17th Street Bar & Grill’s Baby Back Ribs
Mike Mill’s ribs still deliver with a sweet and faintly spicy rub, paired with a thin layer of tangy sauce on meat that’s smoked so well that its pink smoke ring penetrates almost all the way through.
Martin’s Whole Hog
Martin’s Whole Hog
The juiciest of the hogs offered at the Block Party, Martin’s is notable for its natural pork flavor topped with just a bit of spicy vinegar sauce and a helping of slaw.
Weber Kettle
Weber Kettle
Weber had a big presence at the Block Party this year. Beyond this massive grill, they offered grilling lessons and a grill showroom with experts at the ready to answer all your grill-related questions.
Memphis Barbecue Co.
Memphis Barbecue Co.
Formerly of Rack and Soul, John Wheller was back under the Memphis Barbecue Co. flag. His St. Louis cut ribs were finished with a generous portion of sauce on the grill.
Blue Smoke’s Beef Ribs
Blue Smoke’s Beef Ribs
Best in beef this year goes to Blue Smoke, whose salt and peppery beef ribs delivered a robust flavor with a simple finish that only added to their satisfying beefiness.
Flaming Hog Head
Flaming Hog Head
Flames and hog heads in a Manhattan park? It’s all part of the fun at the Block Party. This scene brought to you by Ed Mitchell.
Dinosaur Barbecue
Dinosaur Barbecue
John Stage of Dinosaur Barbecue switched things up this year, ditching his usual pork shoulder and offering brisket sandwiches instead.
Skylight Inn
Skylight Inn
Sam Jones (left), of Skylight Inn from Ayden, North Carolina, represented the sole new addition to the line-up this year.
Mountain of Hog
Mountain of Hog
Out on full display, I was mesmerized watching the pitmasters of Skylight Inn work the pork—first chopping, then saucing and seasoning.
Skylight Inn’s Whole Hog
Skylight Inn’s Whole Hog
The whole hog sandwich from Skylight Inn had a lightly smoky character with just a bit of vinegar tang, letting the natural flavor of the pork come through.
Checkered Pig’s St. Louis Ribs
Checkered Pig’s St. Louis Ribs
Tommy Houston of the Checkered Pig has been consistently churning out ribs explemary in their tenderness, sauce, and balanced spice.
Chopping Pork
Chopping Pork
Chris Lilly of Big Bob Gibson doing what he does best, smoking and chopping pork shoulder into some of the greatest pulled pork sandwiches known to man.
Blackjack Barbecue’s Pulled Pork
Blackjack Barbecue’s Pulled Pork
We always have a good time stopping by Blackjacks for a bit of show from pit master Jimmy Hagood on his double decker rig.
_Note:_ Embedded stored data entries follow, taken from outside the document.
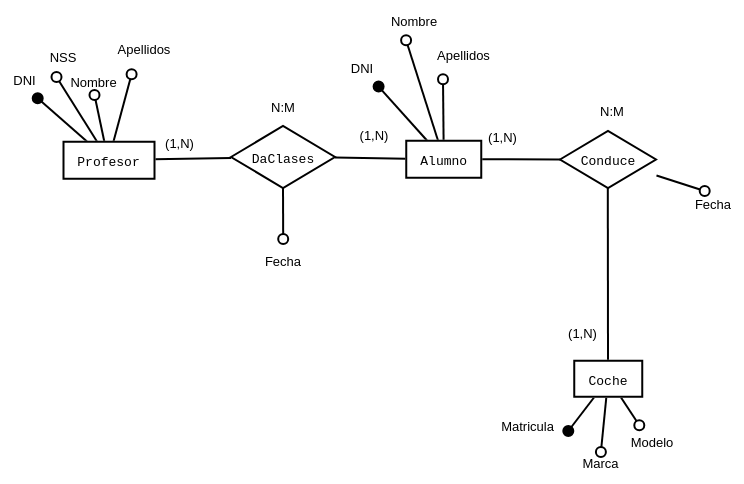
<!DOCTYPE html>
<html lang="es">
<head>
<meta charset="utf-8">
<title>Diagrama entidad-relación</title>
<style>
:root { --ink: #000; --paper: #fff; }
* { box-sizing: border-box; }
html, body { margin: 0; background: var(--paper); }
body { width: 744px; height: 484px; overflow: hidden; }
.diagram {
  position: relative; width: 744px; height: 484px; overflow: hidden;
  color: var(--ink); background: var(--paper);
  font: 13px/16px "Liberation Sans", Arial, sans-serif;
}
.shapes { position: absolute; inset: 0; display: block; }
.links line, .relations polygon, .attributes circle { stroke: var(--ink); stroke-width: 2; }
.relations polygon, .attributes circle { fill: var(--paper); }
.attributes .key { fill: var(--ink); }
.entity, .relation, .label {
  position: absolute; left: var(--x); top: var(--y);
  white-space: nowrap; transform: translate(-50%, -50%);
}
.entity, .relation { font-family: "Liberation Mono", "Courier New", monospace; }
.entity {
  display: flex; align-items: center; justify-content: center;
  width: var(--w); height: 38.5px; padding-top: 6px;
  border: 2px solid var(--ink); background: var(--paper);
}
</style>
</head>
<body>
<main class="diagram">
  <svg class="shapes" width="744" height="484" viewBox="0 0 744 484" aria-hidden="true">
    <g class="links">
      <line x1="154" y1="159.3" x2="231" y2="158"/>
      <line x1="335" y1="157.6" x2="406" y2="158.8"/>
      <line x1="482" y1="159.2" x2="560" y2="159.5"/>
      <line x1="607.8" y1="188" x2="608" y2="360"/>
      <line x1="283" y1="188" x2="283.2" y2="239"/>
      <line x1="656.5" y1="175.5" x2="704.7" y2="191"/>
      <line x1="37.7" y1="98.3" x2="87" y2="141.5"/>
      <line x1="56.5" y1="77" x2="97" y2="141.5"/>
      <line x1="94.5" y1="95" x2="104.3" y2="141.5"/>
      <line x1="131.6" y1="74.2" x2="113.5" y2="141.5"/>
      <line x1="378.6" y1="86.6" x2="427" y2="140.5"/>
      <line x1="406.1" y1="40.3" x2="438" y2="140.5"/>
      <line x1="443" y1="79.3" x2="443.6" y2="140.5"/>
      <line x1="568.3" y1="431" x2="594" y2="397.5"/>
      <line x1="600.9" y1="452" x2="606.3" y2="397.5"/>
      <line x1="639.3" y1="425.2" x2="621" y2="397.5"/>
    </g>
    <g class="relations">
      <polygon points="231,157 283,126 335,157 283,188"/>
      <polygon points="560,159.5 608,131 656,159.5 608,188"/>
    </g>
    <g class="attributes">
      <circle class="key" cx="37.7" cy="98.3" r="5"/>
      <circle cx="56.5" cy="77" r="5"/>
      <circle cx="94.5" cy="95" r="5"/>
      <circle cx="131.6" cy="74.2" r="5"/>
      <circle cx="283.2" cy="239" r="5"/>
      <circle class="key" cx="378.6" cy="86.6" r="5"/>
      <circle cx="406.1" cy="40.3" r="5"/>
      <circle cx="443" cy="79.3" r="5"/>
      <circle cx="704.7" cy="191" r="5"/>
      <circle class="key" cx="568.3" cy="431" r="5"/>
      <circle cx="600.9" cy="452" r="5"/>
      <circle cx="639.3" cy="425.2" r="5"/>
    </g>
  </svg>

  <div class="entity" style="--x:108.5px;--y:160.2px;--w:93px">Profesor</div>
  <div class="entity" style="--x:443.7px;--y:159.2px;--w:77.5px">Alumno</div>
  <div class="entity" style="--x:608px;--y:378.7px;--w:69.5px">Coche</div>

  <span class="relation" style="--x:283px;--y:160px">DaClases</span>
  <span class="relation" style="--x:608px;--y:162px">Conduce</span>

  <span class="label" style="--x:283px;--y:107.5px">N:M</span>
  <span class="label" style="--x:612px;--y:111.5px">N:M</span>
  <span class="label" style="--x:179.5px;--y:143.5px">(1,N)</span>
  <span class="label" style="--x:374px;--y:135.5px">(1,N)</span>
  <span class="label" style="--x:502.5px;--y:137.5px">(1,N)</span>
  <span class="label" style="--x:582.5px;--y:333.5px">(1,N)</span>

  <span class="label" style="--x:24.5px;--y:80.5px">DNI</span>
  <span class="label" style="--x:63px;--y:57.5px">NSS</span>
  <span class="label" style="--x:93.5px;--y:82.5px">Nombre</span>
  <span class="label" style="--x:144px;--y:49.5px">Apellidos</span>
  <span class="label" style="--x:283px;--y:261.5px">Fecha</span>
  <span class="label" style="--x:362px;--y:68.5px">DNI</span>
  <span class="label" style="--x:414px;--y:21.5px">Nombre</span>
  <span class="label" style="--x:463.5px;--y:55.5px">Apellidos</span>
  <span class="label" style="--x:713px;--y:204.5px">Fecha</span>
  <span class="label" style="--x:527.5px;--y:426.5px">Matricula</span>
  <span class="label" style="--x:600.5px;--y:463.5px">Marca</span>
  <span class="label" style="--x:652px;--y:442.5px">Modelo</span>
</main>
</body>
</html>
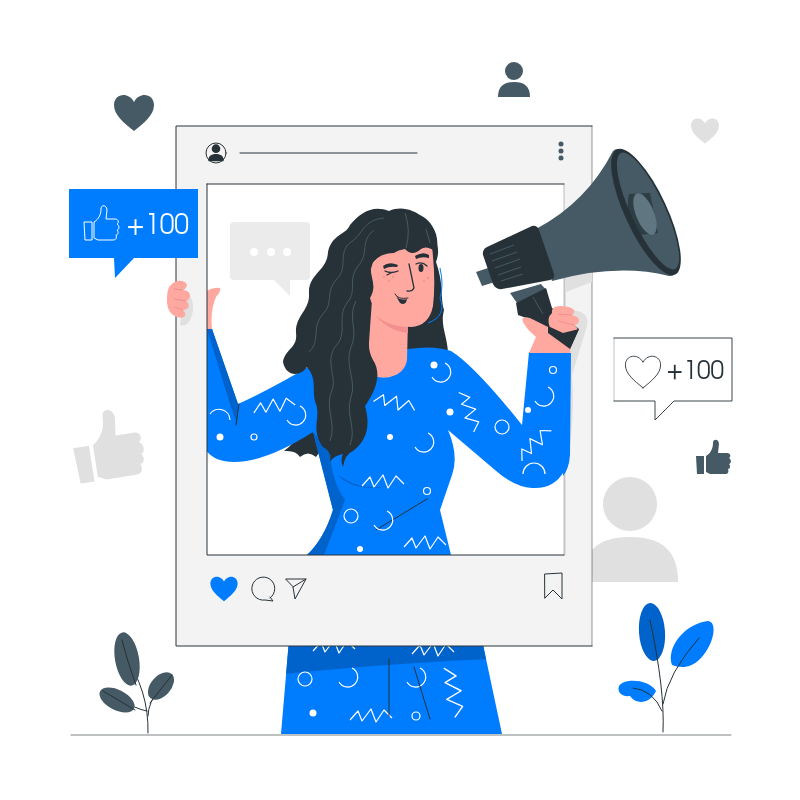
<!DOCTYPE html>
<html lang="en">
<head>
<meta charset="utf-8">
<title>Social media promotion</title>
<style>
:root {
  --blue: #007cff;
  --blue-dark: #0063cc;
  --ink: #263238;
  --slate: #455a64;
  --skin: #ffa8a0;
  --skin-shade: #f28f8f;
  --panel: #f3f3f3;
  --mist: #e0e0e0;
  --white: #fff;
}
html, body { margin: 0; background: var(--white); overflow: hidden; }
svg { display: block; width: 800px; height: 800px; }
.blue { fill: var(--blue); }
.blue-dark { fill: var(--blue-dark); }
.ink { fill: var(--ink); }
.slate { fill: var(--slate); }
.skin { fill: var(--skin); }
.panel { fill: var(--panel); }
.mist { fill: var(--mist); }
.white { fill: var(--white); }
.line { fill: none; stroke: var(--ink); stroke-width: 1; stroke-linecap: round; stroke-linejoin: round; }
.print { fill: none; stroke: var(--white); stroke-width: 1.2; stroke-linejoin: round; }
.strand { fill: none; stroke: var(--slate); stroke-width: 1; }
.count { font: 28px "TeX Gyre Adventor", Inter, sans-serif; }
</style>
</head>
<body>
<svg viewBox="0 0 800 800" role="img" aria-label="Woman with a megaphone leaning through a social media post frame">
  <defs>
    <path id="heart" d="M0 18C-10 10-20 2-20-8C-20-19-6-22 0-11C6-22 20-19 20-8C20 2 10 10 0 18Z"/>
    <g id="person">
      <circle cx="0" cy="-9" r="9"/>
      <path d="M-16 17C-16 6-10 2 0 2S16 6 16 17Z"/>
    </g>
    <g id="thumb">
      <path d="M-17-1H-9V17H-16Z"/>
      <path d="M-7-1C-2-4 0-9 0-14C0-19 6-18 6-13L5-4H14C18-4 18 0 16 1C19 3 18 7 16 7C18 9 17 12 15 12C16 15 15 17 12 17H-3L-7 15Z"/>
    </g>
    <path id="zigzag" d="M-21 5L-13-4L-9 6L0-6L5 7L13-5L21 3"/>
    <path id="crescent" d="M3-10A10 10 0 1 1-10 4"/>
    <clipPath id="window"><rect x="207" y="184" width="357" height="371"/></clipPath>
    <clipPath id="skirt-shape"><path d="M289 640H482L502 734H281Z"/></clipPath>
  </defs>

  <g id="floating-icons">
    <use href="#heart" class="slate" transform="translate(134 113)"/>
    <use href="#heart" class="mist" transform="translate(705 131) scale(.7)"/>
    <use href="#person" class="slate" transform="translate(514 80)"/>
    <use href="#person" class="mist" transform="translate(630 531) scale(3)"/>
    <use href="#thumb" class="mist" transform="translate(107 445) rotate(-9) scale(2)"/>
    <use href="#thumb" class="slate" transform="translate(713 457)"/>
  </g>

  <line id="ground" class="line" x1="71" y1="735" x2="731" y2="735" stroke-opacity=".6"/>

  <g id="plant-left">
    <path class="line" d="M148 733Q149 690 124 655M147 711Q135 709 121 699M148 716Q148 703 160 687"/>
    <g class="slate">
      <ellipse cx="127" cy="659" rx="12" ry="27" transform="rotate(-10 127 659)"/>
      <ellipse cx="117" cy="700" rx="19" ry="10" transform="rotate(27 117 700)"/>
      <ellipse cx="161" cy="686" rx="16" ry="10" transform="rotate(-48 161 686)"/>
    </g>
    <path class="line" d="M122 640Q127 660 136 685M103 691L135 710M172 675L150 703"/>
  </g>
  <g id="plant-right">
    <ellipse class="blue-dark" cx="652" cy="632" rx="13" ry="29" transform="rotate(-4 652 632)"/>
    <path class="blue" d="M672 665C666 648 684 624 708 621C718 622 714 644 701 658C691 669 680 668 672 665Z"/>
    <path class="blue" d="M619 686C624 678 649 679 656 691C650 704 636 705 630 696C621 697 617 692 619 686Z"/>
    <path class="line" d="M663 732Q665 690 650 620M663 704Q668 673 699 638M662 711Q653 690 633 688"/>
  </g>

  <g id="skirt" clip-path="url(#skirt-shape)">
    <rect class="blue" x="275" y="640" width="235" height="95"/>
    <path class="blue-dark" d="M280 640H490V659Q380 664 285 674Z"/>
    <g class="print">
      <use href="#zigzag" transform="translate(334 646)"/>
      <use href="#zigzag" transform="translate(433 649)"/>
      <use href="#zigzag" transform="translate(371 715)"/>
      <use href="#zigzag" transform="translate(454 692) rotate(80) scale(1.2)"/>
      <use href="#crescent" transform="translate(349 678)"/>
      <use href="#crescent" transform="translate(417 678)"/>
      <circle cx="305" cy="679" r="7"/>
      <circle cx="416" cy="716" r="4"/>
    </g>
    <circle class="white" cx="313" cy="713" r="3.5"/>
    <path class="line" d="M389 659V716M414 667L430 719"/>
  </g>

  <g id="post-frame">
    <rect class="panel" x="176" y="126" width="416" height="520"/>
    <path class="line" d="M592 126H176V646H592"/>
    <path class="line" d="M592 126V646" stroke-opacity=".5"/>
    <path class="mist" d="M550 268L592 266V282L566 292V555H564V285Z"/>
    <path class="mist" d="M573 310Q590 312 587 326L572 375Q576 420 564 482V340Z"/>
    <rect class="white" x="207" y="184" width="357" height="371"/>
    <circle class="line" cx="216" cy="153" r="10"/>
    <use href="#person" class="ink" transform="translate(216 153) scale(.48)"/>
    <path class="line" d="M240 153H417"/>
    <g class="slate">
      <circle cx="561" cy="144" r="2.5"/><circle cx="561" cy="151" r="2.5"/><circle cx="561" cy="158" r="2.5"/>
    </g>
    <use href="#heart" class="blue" transform="translate(224 589) scale(.68)"/>
    <path class="line" d="M270 598A11.5 11.5 0 1 0 265 600L273 601L270 597M286 579L306 579L295 599L293 587ZM293 587L306 579M545 574L562 573V599L553 590L545 598Z"/>
  </g>

  <g id="typing-bubble">
    <path fill="#ebebeb" d="M234 222H306Q310 222 310 226V276Q310 280 306 280H290V296L274 280H234Q230 280 230 276V226Q230 222 234 222Z"/>
    <g class="white"><circle cx="254" cy="252" r="4"/><circle cx="271" cy="252" r="4"/><circle cx="287" cy="252" r="4"/></g>
  </g>

  <g id="woman" clip-path="url(#window)">
    <path id="hair-back" class="ink" d="M380 215C425 205 445 240 436 262C444 285 440 295 444 310C440 325 447 335 448 352H350L336 452Q322 446 316 457Q308 450 300 457Q296 450 284 451Q305 436 305 405L330 300Z"/>
    <path class="strand" d="M440 268Q444 285 440 298Q447 316 428 323" style="stroke:var(--blue)"/>
    <path id="left-thumb" class="skin" d="M205 292Q212 287 220 288Q221 292 216 297Q210 311 212 329L205 334Z"/>
    <path id="dress" class="blue" d="M372 370L408 349Q434 345 451 351Q474 365 522 425L529 352H571L570 455Q562 490 532 488Q514 487 495 470L448 430Q459 456 452 475L440 510L451 555H307Q324 539 333 510L313 432Q258 467 224 461Q207 458 200 440V329H212L238 404Q275 387 313 364Z"/>
    <path class="blue-dark" d="M313 432L330 452Q331 480 345 500L324 555H307Q324 539 333 510Z"/>
    <path class="blue-dark" d="M337 475Q360 496 401 483Q371 492 350 482Z"/>
    <path class="blue-dark" d="M207 329L229 401L237 424L238 404L212 329Z"/>
    <path class="line" d="M239 404L236 425M376 530L427 499"/>
    <path id="neck" class="skin" d="M372 300L367 370Q376 380 390 377Q405 373 407 360L408 320Z"/>
    <path d="M376 316Q390 327 408 327V333Q389 331 376 316Z" fill="var(--skin-shade)"/>
    <path id="face" class="skin" d="M373 262Q388 240 432 247Q436 280 433 306Q429 326 411 327Q387 326 378 313Q362 295 373 262Z"/>
    <g id="features">
      <path d="M383 266Q389 261 398 265L397 267Q389 266 384 269ZM415 256Q423 251 429 255V258Q422 256 416 259Z" class="ink"/>
      <path class="line" d="M385 271Q391 274 398 271M387 275L391 273M409 264L414 288Q412 292 407 291M416 264Q422 261 427 266" style="stroke-width:1.3"/>
      <ellipse class="ink" cx="421" cy="268" rx="2.5" ry="4"/>
      <path d="M396 296Q400 301 407 299Q406 306 400 303Z" class="ink"/>
      <path class="line" d="M395 294Q398 300 408 298"/>
      <g fill="var(--skin-shade)"><circle cx="384" cy="277" r="1"/><circle cx="389" cy="281" r="1"/><circle cx="393" cy="277" r="1"/><circle cx="424" cy="281" r="1"/><circle cx="428" cy="278" r="1"/></g>
    </g>
    <path id="hair-front" class="ink" d="M389 211C402 205 414 211 420 215C435 222 441 242 435 251Q426 245 421 249Q412 257 405 249Q398 250 394 253Q379 253 371 265C369 276 378 285 370 298C362 310 366 318 368 330C371 342 366 346 373 360C383 375 374 393 365 406C371 427 366 441 353 451Q345 454 343 467Q340 460 343 454Q333 456 330 462Q332 451 323 447C310 429 321 419 316 404C311 390 318 380 307 367C300 377 286 377 283 362C285 349 298 348 296 333C295 316 310 310 309 294C308 273 327 272 328 252C332 234 346 235 350 225C361 212 373 205 389 211Z"/>
    <path class="strand" d="M384 218C362 220 363 235 351 242C337 252 349 268 336 280C325 292 334 303 323 314C311 326 321 342 309 352M374 230C359 242 370 253 358 266C347 280 358 291 347 303C336 318 349 333 335 347C325 362 337 377 332 390C324 407 337 424 330 441M356 301C347 318 359 331 351 347C344 365 357 381 351 397C345 415 357 428 350 445M405 213Q411 230 406 248M426 229L430 243"/>
    <g class="print">
      <use href="#zigzag" transform="translate(274 405) rotate(-8)"/>
      <use href="#zigzag" transform="translate(395 402) rotate(15)"/>
      <use href="#zigzag" transform="translate(383 481)"/>
      <use href="#zigzag" transform="translate(425 542)"/>
      <use href="#zigzag" transform="translate(470 411) rotate(72)"/>
      <use href="#zigzag" transform="translate(534 443) rotate(-43)"/>
      <use href="#crescent" transform="translate(297 416)"/>
      <use href="#crescent" transform="translate(425 443)"/>
      <use href="#crescent" transform="translate(442 373)"/>
      <use href="#crescent" transform="translate(384 521)"/>
      <use href="#crescent" transform="translate(545 397)"/>
      <path d="M210 414A11 11 0 0 1 230 420M523 474A11 11 0 0 1 545 474"/>
      <circle cx="254" cy="437" r="3"/><circle cx="351" cy="516" r="7"/><circle cx="427" cy="491" r="3.5"/><circle cx="502" cy="427" r="7"/><circle cx="553" cy="370" r="3.5"/>
    </g>
    <g class="white"><circle cx="220" cy="437" r="3.5"/><circle cx="390" cy="437" r="3"/><circle cx="434" cy="365" r="3.5"/><circle cx="360" cy="549" r="3"/><circle cx="450" cy="412" r="3.5"/><circle cx="528" cy="410" r="3"/></g>
  </g>

  <path class="line" d="M207 184H564M207 184V555H564"/>
  <path class="line" d="M564 184V555" stroke-opacity=".3"/>
  <path id="sleeve-edge" class="blue" d="M563 353H571L570 455Q569 469 563 476Z"/>

  <g id="left-fingers">
    <path class="mist" d="M184 291Q196 298 192 315Q188 328 180 325Z"/>
    <path class="skin" d="M177 281Q185 280 187 285Q186 289 183 290Q191 291 190 297Q189 300 186 301Q190 304 188 308Q186 310 183 310Q187 314 184 317Q179 319 173 315Q166 310 167 297Q167 284 177 281Z"/>
    <path d="M183 290L174 289M186 301L174 299M183 310L174 307" fill="none" stroke="var(--skin-shade)"/>
  </g>

  <g id="megaphone">
    <path class="slate" d="M536 229Q587 202 613 151Q617 147 623 151L676 267Q677 277 669 276Q617 263 552 281Z"/>
    <ellipse class="ink" cx="646" cy="212" rx="21" ry="69" transform="rotate(-25 646 212)"/>
    <ellipse class="slate" cx="648" cy="211" rx="17" ry="64" transform="rotate(-25 648 211)"/>
    <path class="ink" d="M619 152Q610 173 630 220Q650 263 672 272Q648 263 631 228Q609 180 619 152Z"/>
    <path class="ink" d="M629 194L650 193L658 233L639 235Q624 216 629 194Z" opacity=".7"/>
    <ellipse cx="645" cy="214" rx="9" ry="22" transform="rotate(-22 645 214)" fill="#607680"/>
    <path class="slate" d="M476 272L491 267L498 281L482 286Z"/>
    <path class="ink" d="M487 247L532 226Q537 225 539 230L554 274Q555 279 550 280L502 289Q496 290 493 284L483 255Q482 250 487 247Z"/>
    <path class="strand" d="M490 254L514 245M492 261L517 252M495 268L520 259M498 275L521 267M501 281L523 274"/>
    <path class="slate" d="M510 293L541 284L547 291L517 303Z"/>
    <path class="ink" d="M516 303L546 288L552 308L579 329L570 349L529 319L518 315Z"/>
    <path class="strand" d="M533 297L543 314"/>
  </g>
  <g id="right-hand">
    <path class="skin" d="M529 353L536 337Q524 327 522 319Q526 315 534 320L550 328Q546 318 552 313Q551 306 560 306Q569 306 573 309Q576 312 572 315Q580 317 579 321Q578 325 574 325Q580 329 576 333Q572 336 565 334L571 342L570 353Z"/>
    <path class="ink" d="M548 326L563 333L579 329L570 349L548 333Z"/>
    <path d="M572 315L558 314M574 325L558 321" fill="none" stroke="var(--skin-shade)"/>
  </g>

  <g id="like-badge">
    <path class="blue" d="M69 189H198V258H134L115 278L114 258H69Z"/>
    <use href="#thumb" transform="translate(101 223)" fill="none" stroke="var(--white)"/>
    <text class="count white" x="126" y="234" textLength="63" lengthAdjust="spacingAndGlyphs">+100</text>
  </g>
  <g id="heart-badge">
    <path class="white" d="M614 338H732V401H674L655 420V401H614Z"/>
    <path class="line" d="M614 338H732V401H674L655 420V401H614" stroke-opacity=".9"/>
    <path class="line" d="M614 338V401" stroke-opacity=".3"/>
    <use href="#heart" class="line" transform="translate(643 372) scale(.88)"/>
    <text class="count ink" x="666" y="379" style="font-size:26px" textLength="58" lengthAdjust="spacingAndGlyphs">+100</text>
  </g>
</svg>
</body>
</html>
His pulled pork may be bit drier, for my taste, than others at the Block Party, but really, we’re splitting hairs here, since each pitmaster is top quality.
More BBQ Indeed
More BBQ Indeed
Another year in the books, luckily it’s only 364 days until the next Block Party (time goes fast when you have something to look forward to).